One of Australia’s underdog native animals is the Christmas Island red crab. It’s most famous for its annual breeding migration, during which millions of the crabs take a long walk across their island home to lay their eggs in the ocean.

It’s the biggest tourism draw on Christmas Island (yes, that Christmas Island – you can visit) which mostly consists of national park and its capital, called The Settlement.

The crab migration makes for a fascinating/terrifying spectacle (depending on how you feel about millions of eight-legged crustacea moving as one). Park rangers have even created crab bridges and crab underpasses to prevent them crossing major roads – their tough carapaces can pierce car tyres.

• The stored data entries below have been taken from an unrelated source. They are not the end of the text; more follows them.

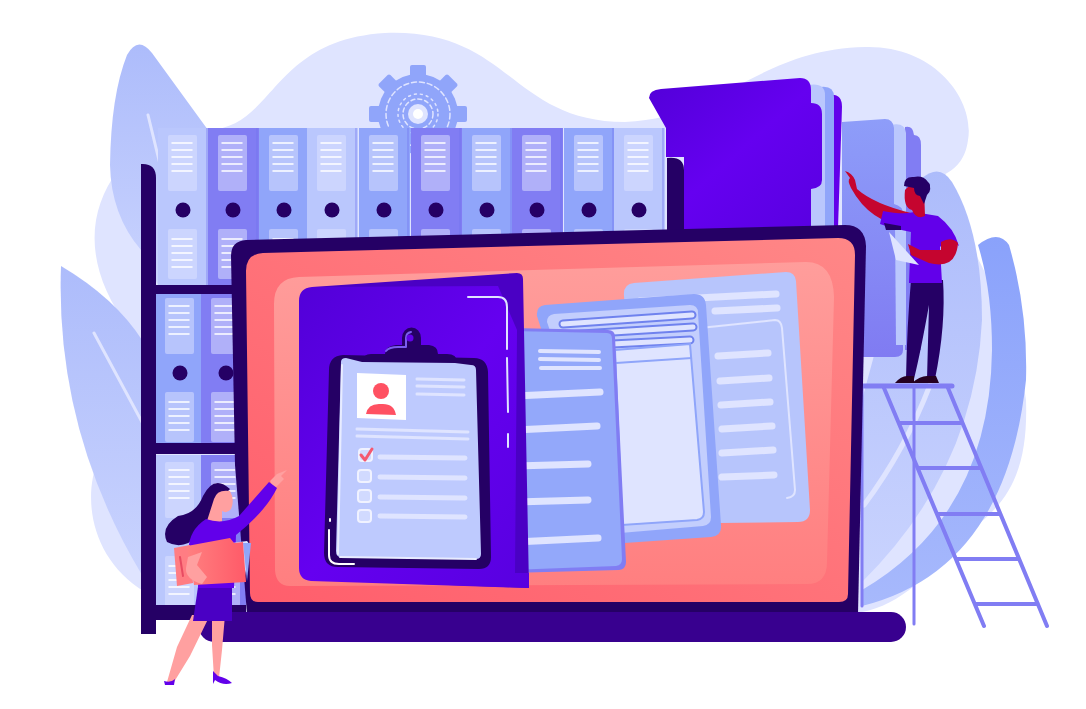
<!DOCTYPE html>
<html lang="en">
<head>
<meta charset="utf-8">
<title>Digital document archive</title>
<style>
:root {
  --mist: #dfe4ff;
  --pale: #bac7fd;
  --sky: #90a5fa;
  --violet: #817df3;
  --ink: #250065;
  --base: #38008f;
  --purple: #6200ea;
  --deep: #4a00c4;
  --coral: #ff6675;
  --blush: #ff9292;
  --skin: #ffa0a0;
  --red: #c5052f;
}
html, body { margin: 0; background: #fff; overflow: hidden; }
svg { display: block; width: 1086px; height: 709px; }
.mist { fill: var(--mist); }
.pale { fill: var(--pale); color: var(--pale); }
.sky { fill: var(--sky); color: var(--sky); }
.violet { fill: var(--violet); color: var(--violet); }
.ink { fill: var(--ink); }
.purple { fill: var(--purple); }
.deep { fill: var(--deep); }
.skin { fill: var(--skin); }
.red { fill: var(--red); }
.stroke { fill: none; stroke-linecap: round; stroke-linejoin: round; }
.text-lines { stroke: var(--mist); }
</style>
</head>
<body>
<svg viewBox="0 0 1086 709" role="img" aria-label="Two people filing documents from binders and folders into a large laptop">
<defs>
  <linearGradient id="leaf-fade" x1="0" y1="0" x2="0" y2="1"><stop offset="0" stop-color="#adbcfb"/><stop offset="1" stop-color="#c9d3fe"/></linearGradient>
  <linearGradient id="leaf-strong" x1="0" y1="0" x2="0" y2="1"><stop offset="0" stop-color="#8aa2fb"/><stop offset="1" stop-color="#a7b9fc"/></linearGradient>
  <linearGradient id="screen-coral" x1="1" y1="0" x2="0" y2="1"><stop offset="0" stop-color="#ff8787"/><stop offset="1" stop-color="#ff5e6c"/></linearGradient>
  <linearGradient id="screen-glow" x1="0" y1="0" x2="0" y2="1"><stop offset="0" stop-color="#ff9d9b"/><stop offset="1" stop-color="#ff7f80"/></linearGradient>
  <linearGradient id="folder-purple" x1="0" y1="0" x2="1" y2="1"><stop offset="0" stop-color="#5200d8"/><stop offset=".5" stop-color="#6500f0"/><stop offset="1" stop-color="#5800e0"/></linearGradient>
  <linearGradient id="folder-violet" x1="0" y1="0" x2="0" y2="1"><stop offset="0" stop-color="#8e9df9"/><stop offset="1" stop-color="#807bf2"/></linearGradient>
  <linearGradient id="binder-red" x1="0" y1="0" x2="1" y2="0"><stop offset="0" stop-color="#ff8080"/><stop offset="1" stop-color="#ff5a68"/></linearGradient>
  <g id="label-lines"><path class="stroke" stroke="#fff" stroke-width="1.5" d="M14 23h20M14 30h20M14 37h20M14 44h20M14 51h20"/></g>
  <g id="binder">
    <rect width="51" height="157" fill="currentColor"/>
    <path d="M49 0v157" stroke="#6f74ee" stroke-opacity=".35" stroke-width="2"/>
    <rect x="10" y="7" width="29" height="56" rx="2" fill="#dfe4ff" fill-opacity=".5"/>
    <use href="#label-lines" y="-8"/>
    <circle cx="25" cy="82" r="7.5" fill="#250065"/>
    <rect x="10" y="101" width="29" height="50" rx="2" fill="#dfe4ff" fill-opacity=".5"/>
    <use href="#label-lines" y="88"/>
  </g>
  <rect id="gear-tooth" x="-8" y="-49" width="16" height="18" rx="2"/>
  <clipPath id="row-two"><path d="M156 294h90v149h-90z"/></clipPath>
  <clipPath id="row-three"><path d="M156 454h90v151h-90z"/></clipPath>
</defs>

<g id="backdrop">
  <path class="mist" d="M145 592C92 560 82 500 98 460L130 330C85 270 85 215 118 170L208 130C275 128 270 40 385 33C510 28 510 122 625 122C720 118 760 49 865 47C935 45 975 100 968 140C962 185 920 170 935 195C980 240 1020 350 1026 400C1028 460 1015 500 970 530C930 575 900 605 862 612H200Z"/>
  <path fill="url(#leaf-fade)" d="M127 55Q138 35 152 53L208 130L158 285L141 250Q111 215 110 165Q111 95 127 55Z"/>
  <path fill="url(#leaf-fade)" d="M61 266Q115 298 142 340V575Q55 430 61 266Z"/>
  <path class="stroke" stroke="#dfe4ff" stroke-width="3" d="M148 115L165 185M94 333L142 422"/>
  <path fill="url(#leaf-fade)" d="M922 178Q940 163 952 182Q982 232 982 320Q975 470 862 582V400Z"/>
  <path fill="url(#leaf-strong)" d="M978 245Q998 229 1009 245Q1028 310 1026 380Q1006 570 862 606V590Q990 515 992 350Q992 290 978 245Z"/>
  <path class="stroke" stroke="#dfe4ff" stroke-width="5" d="M930 385Q905 450 864 505"/>
</g>

<g id="gear" transform="translate(418 114)">
  <g class="sky">
    <circle r="40"/>
    <use href="#gear-tooth"/><use href="#gear-tooth" transform="rotate(45)"/><use href="#gear-tooth" transform="rotate(90)"/><use href="#gear-tooth" transform="rotate(135)"/><use href="#gear-tooth" transform="rotate(225)"/><use href="#gear-tooth" transform="rotate(270)"/><use href="#gear-tooth" transform="rotate(315)"/>
  </g>
  <g class="stroke" stroke="#dfe4ff" stroke-width="1.5"><circle r="32" stroke-dasharray="5 3"/><circle r="20" stroke-dasharray="2 4"/><circle r="15" stroke-dasharray="4 3"/></g>
  <circle class="mist" r="10"/><circle r="5" fill="#fff"/>
</g>

<g id="folder-stack">
  <path class="violet" d="M905 127q8-2 9 8q7 0 7 10V350h-16Z"/>
  <path class="pale" d="M891 125q14-3 15 8V345h-15Z"/>
  <path fill="url(#folder-violet)" d="M842 122L885 119q8 0 9 9V204q9 2 9 10V350q0 7-8 7H842Z"/>
  <path class="pale" d="M895 222h11V345h-10Z"/>
  <path class="purple" d="M829 95q13-2 13 12L838 228h-13Z"/>
  <path class="sky" d="M820 87q14-2 14 10V228h-14Z"/>
  <path class="pale" d="M808 85q17-3 17 10V228h-17Z"/>
  <path fill="url(#folder-purple)" d="M661 89L800 78q11 0 11 12v13q11 0 11 11V180q0 8-11 9V228L684 231V157H666V128L649 98q0-8 12-9Z"/>
</g>

<g id="shelves">
  <g id="row-one-binders">
    <use class="pale" href="#binder" x="158" y="128"/>
    <use class="violet" href="#binder" x="208" y="128"/>
    <use class="sky" href="#binder" x="259" y="128"/>
    <use class="pale" href="#binder" x="307" y="128"/>
    <use class="sky" href="#binder" x="359" y="128"/>
    <use class="violet" href="#binder" x="411" y="128"/>
    <use class="sky" href="#binder" x="462" y="128"/>
    <use class="violet" href="#binder" x="512" y="128"/>
    <use class="sky" href="#binder" x="564" y="128"/>
    <use class="pale" href="#binder" x="614" y="128"/>
  </g>
  <g clip-path="url(#row-two)"><use class="sky" href="#binder" x="155" y="291"/><use class="violet" href="#binder" x="201" y="291"/></g>
  <g clip-path="url(#row-three)"><use class="pale" href="#binder" x="155" y="455"/><use class="violet" href="#binder" x="201" y="455"/></g>
  <path class="ink" d="M141 164q15-1 15 14V285h90v9h-90V443h90v11h-90V605h90v15h-90v14H141ZM667 158q17-2 17 12V240H667Z"/>
</g>

<g id="ladder" class="stroke" stroke="#817df3" stroke-width="4">
  <path d="M862 386H952" stroke-width="5"/>
  <path d="M914 388V624M862 388V606" stroke-width="3"/>
  <path d="M884 388L984 626M948 388L1047 626M899 423H962M918 468H981M937 514H1000M957 559H1019M976 604H1038"/>
</g>

<g id="archivist">
  <path class="ink" d="M911 280H943Q946 325 935 379H927L929 305Q921 350 914 379H906Q907 325 911 280Z"/>
  <path fill="#250020" d="M895 383q6-7 12-7h7v7ZM912 383q8-7 15-7h9l3 7Z"/>
  <path class="red" d="M845 171q7 2 10 9l2 9Q874 204 911 213L908 227Q870 223 851 188q-4-8-1-10Z"/>
  <path class="purple" d="M883 211Q903 215 914 212L938 216Q954 228 959 246Q948 238 940 247L942 283H909L911 232Q891 228 880 224Z"/>
  <path class="ink" d="M884 223L901 226V230L886 230Z"/>
  <path class="red" d="M905 190Q914 179 924 188L925 216Q916 220 912 210Q903 208 905 190Z"/>
  <path class="ink" d="M904 186q0-10 10-9q9-2 14 5q5 8-1 13l-3 9l-4-8q-6-1-6-8Z"/>
  <circle class="ink" cx="926" cy="186" r="4"/>
  <path class="mist" d="M889 232L919 265L896 260Z"/>
  <path class="red" d="M941 242Q951 236 958 243Q956 270 929 263L911 255L908 244L920 250L941 250Z"/>
</g>

<g id="laptop">
  <path class="ink" d="M231 256q0-15 15-16L845 225q20 0 21 21L858 614H247L235 465Z"/>
  <path fill="url(#screen-coral)" d="M246 271q0-17 17-18L838 238q17 0 17 17L848 594q0 8-9 8H258q-8 0-8-9Z"/>
  <path fill="url(#screen-glow)" d="M274 304q0-26 25-27L806 262q27 0 28 35L827 562q0 22-20 22L290 586q-14 0-15-16Z"/>
  <rect x="199" y="612" width="707" height="30" rx="15" fill="var(--base)"/>
</g>

<g id="sheet-back">
  <path fill="#b7c5fc" d="M624 296q-1-12 10-13L786 272q9 0 10 9L810 510q0 12-12 12L718 523L640 500Z"/>
  <path class="stroke" stroke="#dfe4ff" stroke-width="2" d="M700 328L775 320q6 0 7 8L795 490q0 7-8 8"/>
  <path class="stroke text-lines" stroke-width="7" d="M640 301L776 294M715 311L777 308M718 356L768 353M720 381L769 378M721 405L770 402M722 429L772 426M722 453L773 450M722 477L774 475"/>
</g>
<g id="sheet-form">
  <path class="sky" d="M537 316q-1-10 8-11L694 294q11 0 12 11L721 525q1 11-10 12L610 544Z"/>
  <path fill="#c3cefd" d="M547 322q0-7 7-8L690 305q8 0 8 8L711 517q0 8-8 9L620 533Z"/>
  <path class="stroke" stroke="#6f82ee" stroke-width="9" d="M563 324L692 315M565 335L693 327M612 344L690 340"/>
  <path class="stroke text-lines" stroke-width="5" d="M563 324L692 315M565 335L693 327M612 344L690 340"/>
  <path d="M615 350L690 344L704 512q0 7-7 8L622 525Z" fill="#dfe4ff" stroke="#8fa5fa" stroke-width="2"/>
  <path d="M616 363L692 358" stroke="#8fa5fa" stroke-width="2"/>
</g>
<g id="sheet-front">
  <path class="violet" d="M510 328L608 330q7 0 7 7L626 562q0 7-7 8L510 573Z"/>
  <path fill="#93a8fa" d="M510 331L607 333q5 0 5 6L622 559q0 6-6 7L510 570Z"/>
  <path class="stroke text-lines" stroke-width="4" d="M540 351L599 352M540 359L599 360M541 368L600 368"/>
  <path class="stroke text-lines" stroke-width="7" d="M515 396L600 392M515 430L597 426M515 466L588 464M515 502L588 500M515 542L598 538"/>
</g>

<g id="open-folder">
  <path class="deep" d="M312 287L517 273q6 0 6 6L529 588L312 580Z"/>
  <path fill="url(#folder-purple)" d="M299 301q0-13 13-14L498 286L517 330L515 573H529V588L311 581q-12-1-12-13Z"/>
  <path class="stroke" stroke="#dfe4ff" stroke-width="2" d="M468 297H498q9 0 9 10V349M507 358L508 412M508 434V447"/>
</g>

<g id="clipboard">
  <path class="ink" d="M329 370q0-14 14-15L474 358q13 0 14 14L491 557q0 12-12 12L338 567q-14 0-14-14Z"/>
  <path class="stroke" stroke="#fff" stroke-width="2" d="M330 519V521M329 530V555q0 9 10 9H354"/>
  <path fill="#becafe" d="M341 362q0-4 5-4L362 362L455 363L471 365q5 0 5 5L481 554q0 5-5 5L341 557q-5 0-5-6Z"/>
  <path class="stroke" stroke="#e8ecff" stroke-width="2" d="M338 554L342 365M340 557L476 559"/>
  <path class="ink" d="M363 361q0-7 8-7H385q0-8 11-9H402V338a9 10 0 1 1 19 0v7h8q9 1 9 9h9q10 0 10 8Z"/>
  <path class="stroke" stroke="#7a5cf0" stroke-width="2" d="M386 351q3-4 12-4h8V338q0-5 5-6"/>
  <circle cx="410" cy="338" r="3.5" fill="#6200ea"/>
  <g id="profile-card">
    <path d="M357 373L406 375V420L357 418Z" fill="#fff"/>
    <circle cx="381" cy="391" r="8" fill="#ff5162"/>
    <path d="M366 414q2-11 15-10q13-1 15 11Z" fill="#ff5162"/>
  </g>
  <path class="stroke text-lines" stroke-width="3" d="M417 379L464 380M417 386L464 387M417 394L464 395M357 429L468 432M357 436L468 439"/>
  <g id="checklist">
    <path class="stroke text-lines" stroke-width="5" d="M380 457L465 458M380 477L465 478M380 497L465 498M380 516L465 517"/>
    <g fill="#d1daff" stroke="#f0f2ff" stroke-width="2"><rect x="359" y="449" width="13" height="12" rx="3"/><rect x="358" y="470" width="13" height="12" rx="3"/><rect x="358" y="490" width="13" height="12" rx="3"/><rect x="358" y="510" width="13" height="12" rx="3"/></g>
    <path class="stroke" stroke="#f45870" stroke-width="3" d="M361 455L365 460L372 449"/>
  </g>
</g>

<g id="assistant">
  <path class="skin" d="M192 615H210L190 656L174 682H167L177 647ZM212 615H225L222 650L219 678H214L212 645Z"/>
  <path class="purple" d="M164 681q7 2 11-2l-1 6h-9ZM213 671l5 5q9 2 14 7q-9 3-17-3l-2 4Z"/>
  <path class="deep" d="M199 580H232V621H193Z"/>
  <path class="ink" d="M230 489Q214 474 203 496Q196 514 178 516Q160 527 167 542Q183 551 199 535Q216 523 214 506Z"/>
  <path class="skin" d="M214 499Q217 489 230 491Q235 500 231 509Q227 514 222 511V522L206 524ZM270 481L277 474L287 470L281 476L284 479L274 489Z"/>
  <path class="purple" d="M206 519Q223 525 239 516L269 482L277 488Q266 511 236 535L234 588H198L203 552L189 556Q186 532 206 519Z"/>
  <path class="mist" d="M232 543L247 541L250 545L244 582Z"/>
  <path class="sky" d="M243 543H251L247 581Z"/>
  <path fill="#ff7d83" d="M174 548L190 545L193 583L177 586Z"/>
  <path fill="url(#binder-red)" d="M187 546L230 538L234 543L243 542L246 582L194 585Z"/>
  <path class="stroke" stroke="#e84b62" stroke-width="2" d="M180 557L183 576"/>
  <path class="skin" d="M188 557L202 552L197 565L207 577L202 584Q185 579 186 568Z"/>
</g>
</svg>
</body>
</html>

At least David Attenborough loves it.

(Lead image: Aliens –AwOiSoAk KaOsIoWa / Wikimedia Commons (CC BY-SA 3.0) & crabs – Parks Australia / Facebook)